Researching and writing articles takes a lot of time. Operating our infrastructure costs money.
All of this is funded with advertising revenue.
We don't like advertising either - that's why we avoid annoying banners and pop-ups.
Please give us a chance and deactivate your adblocker!
Alternatively, you can support us here voluntarily.
Language:  Deutsch English (Beta)

Follow us:

Microsoft PowerShell: Error 'Get-EngineUpdateInformation' is not recognized as the name of a cmdlet

Microsoft PowerShell logo
Image: Microsoft
(Post picture: © 2022 Microsoft)

Admins all over the world are currently restoring Exchange servers (our guide is there here ). Some might encounter an error message from Microsoft PowerShell: "The term 'Get-EngineUpdateInformation' is not recognized as the name of a cmdlet, function, script file, or operable program.
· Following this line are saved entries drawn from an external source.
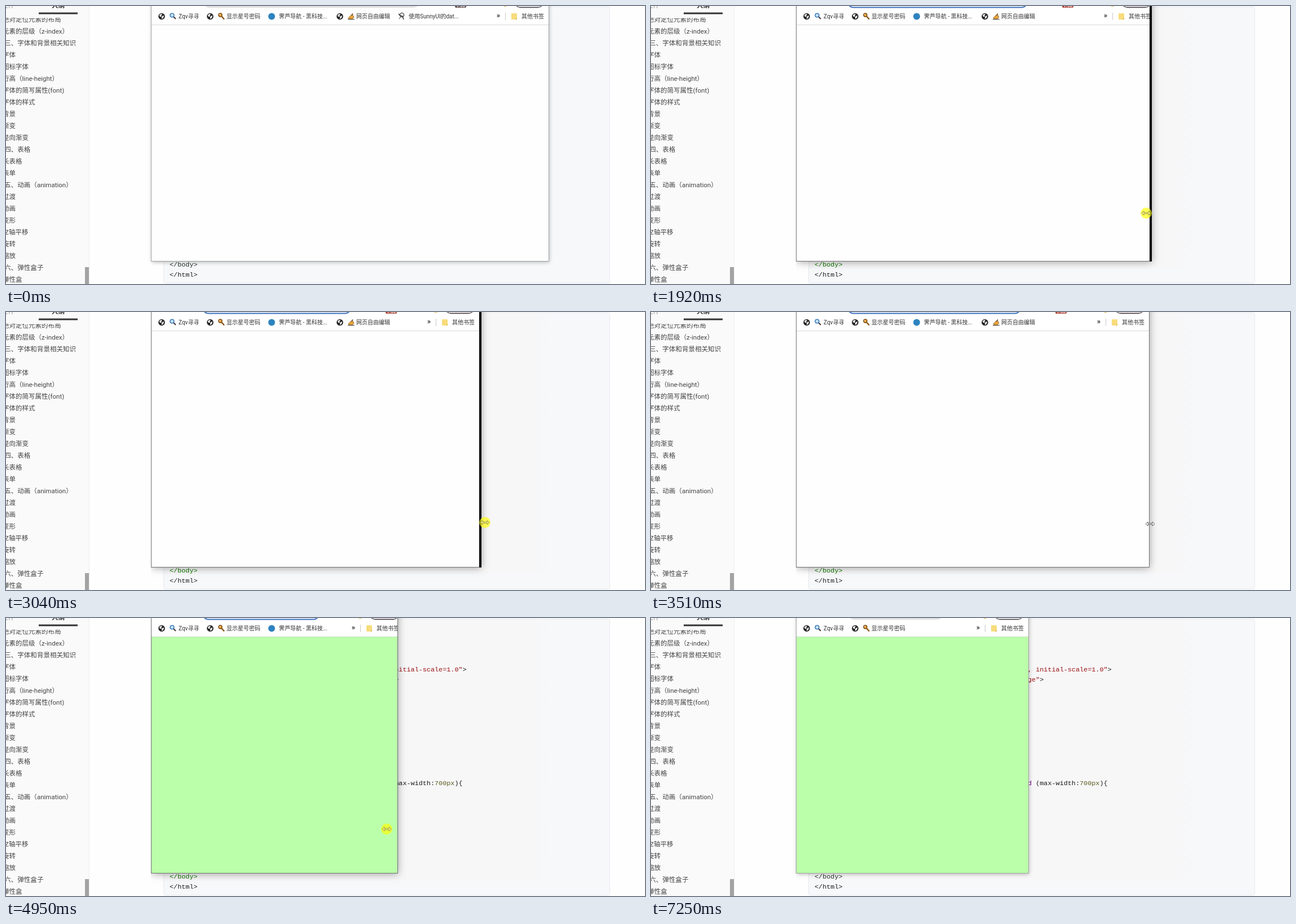
Animation, 1133 px wide and 494 px high, one loop 7310 ms. Source, as an HTML page with a canvas:

```html
<!DOCTYPE html>
<html lang="zh-CN">
<head>
<meta charset="utf-8">
<style>
html, body { margin: 0; width: 100%; height: 100%; overflow: hidden; background: #fefefe; }
canvas { display: block; }
</style>
</head>
<body>
<canvas id="stage" width="1133" height="494"></canvas>
<script>
const ctx = document.getElementById('stage').getContext('2d');
const LOOP = 7310, LEFT = 258, BOTTOM = 453.5, FOCUS = 1490, BLUR = 7250;
const SANS = 'Roboto, "Noto Sans CJK SC", "Noto Sans CJK JP", sans-serif';
const MONO = '"Liberation Mono", "DejaVu Sans Mono", monospace';

// Pointer tracks; keys are [time, x, y]. Tracks with a grip also drag the window edge.
const tracks = [
  { from: 0, to: 0, steps: 1, shape: 'none', keys: [[0, 0, 0]] },
  { from: 190, to: 880, steps: 11, shape: 'arrow', keys: [[190, 1068, 455], [400, 1030, 420], [880, 971, 366]] },
  { from: 880, to: 880, steps: 1, shape: 'none', keys: [[880, 0, 0]] },
  { from: 940, to: 1090, steps: 3, shape: 'resize', keys: [[940, 967, 371], [1090, 965, 370]] },
  { from: 1490, to: 2180, steps: 11, shape: 'press', grip: 2, keys: [[1490, 964, 370], [1640, 957, 369],
    [1844, 897, 368], [1869, 889, 368], [1904, 878, 368], [2035, 834, 371], [2110, 814, 374]] },
  { from: 2310, to: 2310, steps: 1, shape: 'resize', keys: [[2310, 814, 374]] },
  { from: 2840, to: 3510, steps: 9, shape: 'press', grip: 2, keys: [[2840, 814, 374], [2947, 841, 374],
    [2972, 844, 374], [3007, 849, 374], [3200, 876, 375], [3440, 885, 376.5]] },
  { from: 3510, to: 3510, steps: 1, shape: 'resize', keys: [[3510, 885, 376.5]] },
  { from: 3710, to: 3800, steps: 2, shape: 'resize', keys: [[3710, 885, 379], [3800, 884, 380]] },
  { from: 4200, to: 4270, steps: 2, shape: 'resize', keys: [[4200, 883, 378], [4270, 883, 376]] },
  { from: 4670, to: 5350, steps: 11, shape: 'press', grip: 0, keys: [[4670, 883, 374], [4745, 855, 374],
    [4882, 705, 374], [4907, 694, 374], [4942, 675, 375], [5080, 645, 375], [5270, 638, 375]] },
  { from: 5480, to: 5890, steps: 6, shape: 'arrow', keys: [[5480, 638, 374], [5650, 618, 330], [5890, 594, 281]] },
  { from: 6160, to: 6580, steps: 7, shape: 'arrow', keys: [[6160, 597, 284], [6300, 690, 345], [6510, 945, 485], [6580, 970, 515]] }
];

const outline = ['元素的层级（z-index）', '三、字体和背景相关知识', '字体', '图标字体', '行高（line-height）',
  '字体的简写属性(font)', '字体的样式', '背景', '渐变', '径向渐变', '四、表格', '长表格', '表单',
  '五、动画（animation）', '过渡', '动画', '变形', 'Z轴平移', '旋转', '缩放', '六、弹性盒子', '弹性盒'];

const bookmarks = [
  { x: 306, end: 341, label: 'Zqv寻寻', icons: [[globe, 276], [magnifier, 296]] },
  { x: 391, end: 451, label: '显示星号密码', icons: [[globe, 362], [key, 382]] },
  { x: 484, end: 571, label: '霁芦导航 - 黑科技...', icons: [[blueDot, 471]] },
  { x: 621, end: 681, label: '网页自由编辑', icons: [[globe, 592], [writing, 612]] },
  { x: 714, end: 807, label: '使用SunnyUI的dat...', icons: [[sketch, 701]] }
];

function at(keys, t) {
  if (t <= keys[0][0]) return keys[0];
  for (let i = 1; i < keys.length; i++) {
    const a = keys[i - 1], b = keys[i];
    if (t <= b[0]) {
      const k = (t - a[0]) / (b[0] - a[0]);
      return [t, a[1] + (b[1] - a[1]) * k, a[2] + (b[2] - a[2]) * k];
    }
  }
  return keys[keys.length - 1];
}

function stepTime(track, t) {
  if (track.steps < 2) return track.from;
  const gap = (track.to - track.from) / (track.steps - 1);
  return track.from + Math.min(track.steps - 1, Math.floor((t - track.from) / gap + 1e-6)) * gap;
}

// The frame trails the pointer, and the page layout trails the frame.
function edges(t) {
  const drag = tracks.filter(k => 'grip' in k && k.from <= t).pop();
  if (!drag) return { frame: 962, layout: 962 };
  const now = stepTime(drag, t);
  const edge = lag => Math.max(669, Math.round(at(drag.keys, now - lag)[1] - drag.grip));
  return { frame: edge(35), layout: edge(60) };
}

// y is the middle of the line; the baseline snaps to a whole pixel.
function text(str, x, y, size, color, family = SANS, weight = '') {
  ctx.font = `${weight} ${size}px ${family}`;
  ctx.fillStyle = color;
  ctx.fillText(str, x, Math.round(y + size * .37));
}

function rect(x, y, w, h, color) {
  ctx.fillStyle = color;
  ctx.fillRect(x, y, w, h);
}

function paint(fill, stroke, width = 1) {
  if (fill) { ctx.fillStyle = fill; ctx.fill(); }
  if (stroke) { ctx.strokeStyle = stroke; ctx.lineWidth = width; ctx.stroke(); }
}

function shape(points, fill, stroke, width) {
  ctx.beginPath();
  points.forEach(([x, y]) => ctx.lineTo(x, y));
  ctx.closePath();
  paint(fill, stroke, width);
}

function line(points, color, width) {
  ctx.beginPath();
  points.forEach(([x, y]) => ctx.lineTo(x, y));
  paint(null, color, width);
}

function disc(x, y, r, fill, stroke, width) {
  ctx.beginPath();
  ctx.arc(x, y, r, 0, Math.PI * 2);
  paint(fill, stroke, width);
}

function rounded(x, y, w, h, r, fill, stroke, width) {
  ctx.beginPath();
  ctx.roundRect(x, y, w, h, r);
  paint(fill, stroke, width);
}

function globe(x) {
  disc(x, 18.5, 5.8, '#262626');
  shape([[x - 4, 16], [x - 1, 14], [x + 1, 15], [x - 1, 17], [x, 19], [x - 3, 19]], '#fff');
  shape([[x + 1, 18], [x + 4, 17], [x + 3, 21], [x, 23], [x, 20.5]], '#fff');
}

function magnifier(x) {
  line([[x + 1, 19], [x + 5, 23]], '#4a3a35', 2.2);
  disc(x - 1.5, 16.5, 3.4, '#bfe0f5', '#2f6fae', 1.4);
}

function key(x) {
  line([[x - 1, 17], [x + 5, 23.5]], '#8a5418', 2.4);
  disc(x - 2, 16, 3, '#e8a33a', '#7a4a14', 1.4);
  disc(x - 3, 15, .8, '#fff');
}

function blueDot(x) { disc(x, 18.5, 6, '#2e83bf'); }

function writing(x) {
  line([[x - 3, 21], [x + 3, 13.5]], '#5a4630', 1.6);
  shape([[x - 5, 21], [x - 1, 17], [x + 3, 16], [x + 5, 20], [x + 2, 23], [x - 4, 23]], '#e6a43c', '#8a5a20', .8);
  line([[x - 6, 23.7], [x + 6, 23.7]], '#333', 1);
}

function sketch(x) {
  disc(x + 1, 16, 3.6, null, '#444', 1.4);
  line([[x - 5, 14], [x - 2, 17], [x + 2, 18], [x + 4, 24]], '#333', 1.4);
  line([[x - 4, 23], [x - 1, 19]], '#666', 1.2);
}

function drawSidebar() {
  rect(0, 0, 147, 494, '#fafafa');
  rect(147, 0, 1, 494, '#ececec');
  const size = 11.52;
  ctx.save();
  ctx.beginPath();
  ctx.rect(0, 21, 140, 473);
  ctx.clip();
  text('绝对定位元素的布局', -6, 23.5, size, '#4a4a4a');
  outline.forEach((label, i) => {
    const x = label[1] === '、' ? -2.7 : label[0] === 'Z' ? -2 : -6;
    text(label, x, 44.5 + 21 * i, size, '#444');
  });
  ctx.restore();
  text('文件', -8, -1, size, '#888');
  text('大纲', 81, -1, size, '#333', SANS, 'bold');
  rect(58, 11.5, 69, 3, '#333');
  rect(140, 464, 7, 30, '#a3a3a3');
}

function code(parts, x, y) {
  for (const [str, color] of parts) {
    text(str, x, y, 11.8, color, MONO);
    x += ctx.measureText(str).width;
  }
}

function drawEditor(t) {
  rounded(279.5, 1.5, 791, 491, 3, '#f6f8fa', '#e7eaed');
  if (t >= FOCUS) {
    const tint = ctx.createLinearGradient(930, 0, 975, 0);
    tint.addColorStop(0, '#f7f7f8');
    tint.addColorStop(1, '#f6f8fa');
    rect(281, 2, 694, 463, tint);
  }
  const red = '#981010', ink = '#1a1a1a';
  code([[', initial-scale=1.0"', red], ['>', ink]], 668, 90.5);
  code([['ge"', red], ['>', ink]], 668, 109);
  code([['d', '#708'], [' (max-width:', ink], ['700px', '#5a5a1e'], ['){', ink]], 668, 293);
  code([['</body>', t >= FOCUS && t < BLUR ? '#170' : '#243024']], 290, 458.5);
  code([['</html>', ink]], 290, 477);
}

function drawToolbar(w, active) {
  const wide = w > 760;
  const barEnd = w - (wide ? 227 : 149);
  if (active) rounded(349, -22, barEnd - 350, 24.5, 10, '#fff', '#3b6fbd', 2);
  else rounded(350, -22, barEnd - 352, 25, 10, '#e1e1e3');
  if (wide) {
    rounded(w - 166, -9, 20, 12, 2, active ? '#b0493d' : '#66504f');
    text('1.50', w - 164, -1, 8, '#fff', SANS, 'bold');
  }
  disc(w - 77, -4, 5, '#dba52d');
  rounded(w - 59.5, -20, 50, 22.5, 9, active ? '#f3e6ea' : '#f5f5f7', '#3c3a40', 1.3);
}

function drawBookmarks(w) {
  for (const b of bookmarks) {
    if (b.end > w - 100) break;
    b.icons.forEach(([icon, x]) => icon(x));
    text(b.label, b.x, 18.5, 10, '#333');
  }
  text('»', w - 92, 17, 12, '#222', SANS, 'bold');
  rect(w - 77, 12, 1, 13, '#c9c9c9');
  rounded(w - 66, 13, 10, 11, 1, '#f8dc7c');
  shape([[w - 59, 24], [w - 56, 21], [w - 56, 24]], '#d9b34a');
  text('其他书签', w - 48, 18.5, 10, '#333');
}

function castShadow(frame, active) {
  ctx.save();
  if (active) {
    ctx.beginPath();
    ctx.rect(LEFT - 1, 0, 875, 494);
    ctx.clip();
  }
  ctx.shadowColor = active ? 'rgba(0,0,0,.36)' : 'rgba(0,0,0,.3)';
  ctx.shadowBlur = active ? 13 : 7;
  ctx.shadowOffsetX = ctx.shadowOffsetY = 1;
  rect(LEFT, -30, frame - LEFT, BOTTOM + 30, '#fff');
  ctx.restore();
}

function drawWindow(t) {
  const { frame, layout } = edges(t);
  const active = t >= FOCUS && t < BLUR;
  const gap = Math.abs(frame - layout);
  const strip = gap > 1 && gap <= 10 ? 3 : 0;
  const green = layout <= 818;

  castShadow(frame, active);
  ctx.save();
  ctx.beginPath();
  ctx.rect(LEFT, 0, frame - strip - LEFT, BOTTOM);
  ctx.clip();
  rect(LEFT, 0, 720, 34, '#fff');
  rect(LEFT, 34, 720, 420, green ? '#bbffaa' : '#fefefe');
  rect(LEFT, 33, 720, 1, green ? '#c5dfbd' : '#d9d9d9');
  drawToolbar(layout, active);
  drawBookmarks(layout);
  ctx.restore();

  ctx.strokeStyle = active ? '#707070' : '#a4a4a4';
  ctx.lineWidth = 1;
  ctx.strokeRect(LEFT - .5, -30.5, frame - LEFT + 1, BOTTOM + 30.5);
  if (strip) rect(frame - strip, 0, strip + 1, BOTTOM + .5, '#000');
}

function drawPointer(t) {
  const track = tracks.filter(k => k.from <= t).pop();
  const [, x, y] = at(track.keys, stepTime(track, t));
  const place = points => points.map(([dx, dy]) => [x + dx, y + dy]);
  if (track.shape === 'none') return;
  if (track.shape === 'arrow') {
    shape(place([[0, 0], [0, 12], [2.8, 9.5], [4.8, 14], [6.6, 13.2], [4.8, 9], [8.6, 9]]), '#fff', '#222', .8);
    return;
  }
  const pressed = track.shape === 'press';
  if (pressed) disc(x, y, 9.8, 'rgba(255,255,0,.65)');
  shape(place([[-8, 0], [-4, -3.6], [-4, -1], [4, -1], [4, -3.6], [8, 0], [4, 3.6], [4, 1], [-4, 1], [-4, 3.6]]),
    pressed ? '#f4f283' : '#fff', pressed ? '#858035' : '#333', .8);
}

function render(now) {
  const t = now % LOOP;
  rect(0, 0, 1133, 494, '#fefefe');
  drawEditor(t);
  drawSidebar();
  drawWindow(t);
  drawPointer(t);
}

let start;
function tick(now) {
  start ??= now;
  render(Math.max(0, now - start));
  requestAnimationFrame(tick);
}
render(0);
requestAnimationFrame(tick);
</script>
</body>
</html>
```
Check the spelling [...] ". It's easy to fix - we'll figure out what to do.

Microsoft did not make it easy for operators of self-hosted Exchange servers at the turn of the year. Due to a bug in the mail filtering service, many companies have not received or sent e-mails since the beginning of the year. Microsoft already had it in the past year 2021 numerous security holes already made it to the top of the update charts.

Fix the error "'Get-EngineUpdateInformation' is not recognized as the name of a cmdlet" - this is how it works!

Microsoft PowerShell Get-EngineUpdateInformation Error

Picture: TechnikNews/Screenshot

In our instructions To solve the "Y2K22" bug in Exchange servers, we already refer to the error message. This command is run as part of the troubleshooting process to check the version of the filtering engine. This command can also be useful in other cases - only it doesn't work by default. The following error message is displayed:

Get-EngineUpdateInformation : The term 'Get-EngineUpdateInformation' is not recognized as the name of a cmdlet, function, script file, or operable program. Check the spelling of the name, or if a path was included, verify that the path is correct and try again.

To do this, a corresponding snap-in must be added to the PowerShell beforehand. This works with this simple command, while opening PowerShell as administrator:

Add-PSSnapin Microsoft.Forefront.Filtering.Management.Powershell

Execution should then work again. It is important to note that this command is not executed in the Exchange Management Shell, as it is not recognized there. These commands only work in PowerShell, executed as administrator. Successful execution of the command should produce this similar output:

Engine : Microsoft
LastChecked : 01.02.2022 05:45:11 +01:00
LastUpdated : 01.02.2022 05:40:18 +01:00
EngineVersion : 1.1.18800.4
SignatureVersion : 1.355.1227.0
SignatureDateTime : 01.01.2022 12:29:06 +01:00
UpdateVersion : 2112330001
UpdateStatus : UpdateAttemptNoUpdate

Recommendations for you

>> Support us by purchasing from Amazon <

David Wurm

Do that TechnikNews-Ding together with a great team for several years. Works in the background on the server infrastructure and is also responsible for everything editorial. Is fascinated by current technology and likes to blog about everything digital. In his free time, he can often be found developing websites, taking photos or making radio.

David has already written 865 articles and left 348 comments.

Web | Facebook | Twitter | Insta | YouTube
Mail: david.wurm | at | | please NOT for general inquiries, cooperations! This way: Contact
Your name, which will be shown publicly.
We will not publish your email address.
Inline feedback
View all comments
Cookie Consent with Real Cookie Banner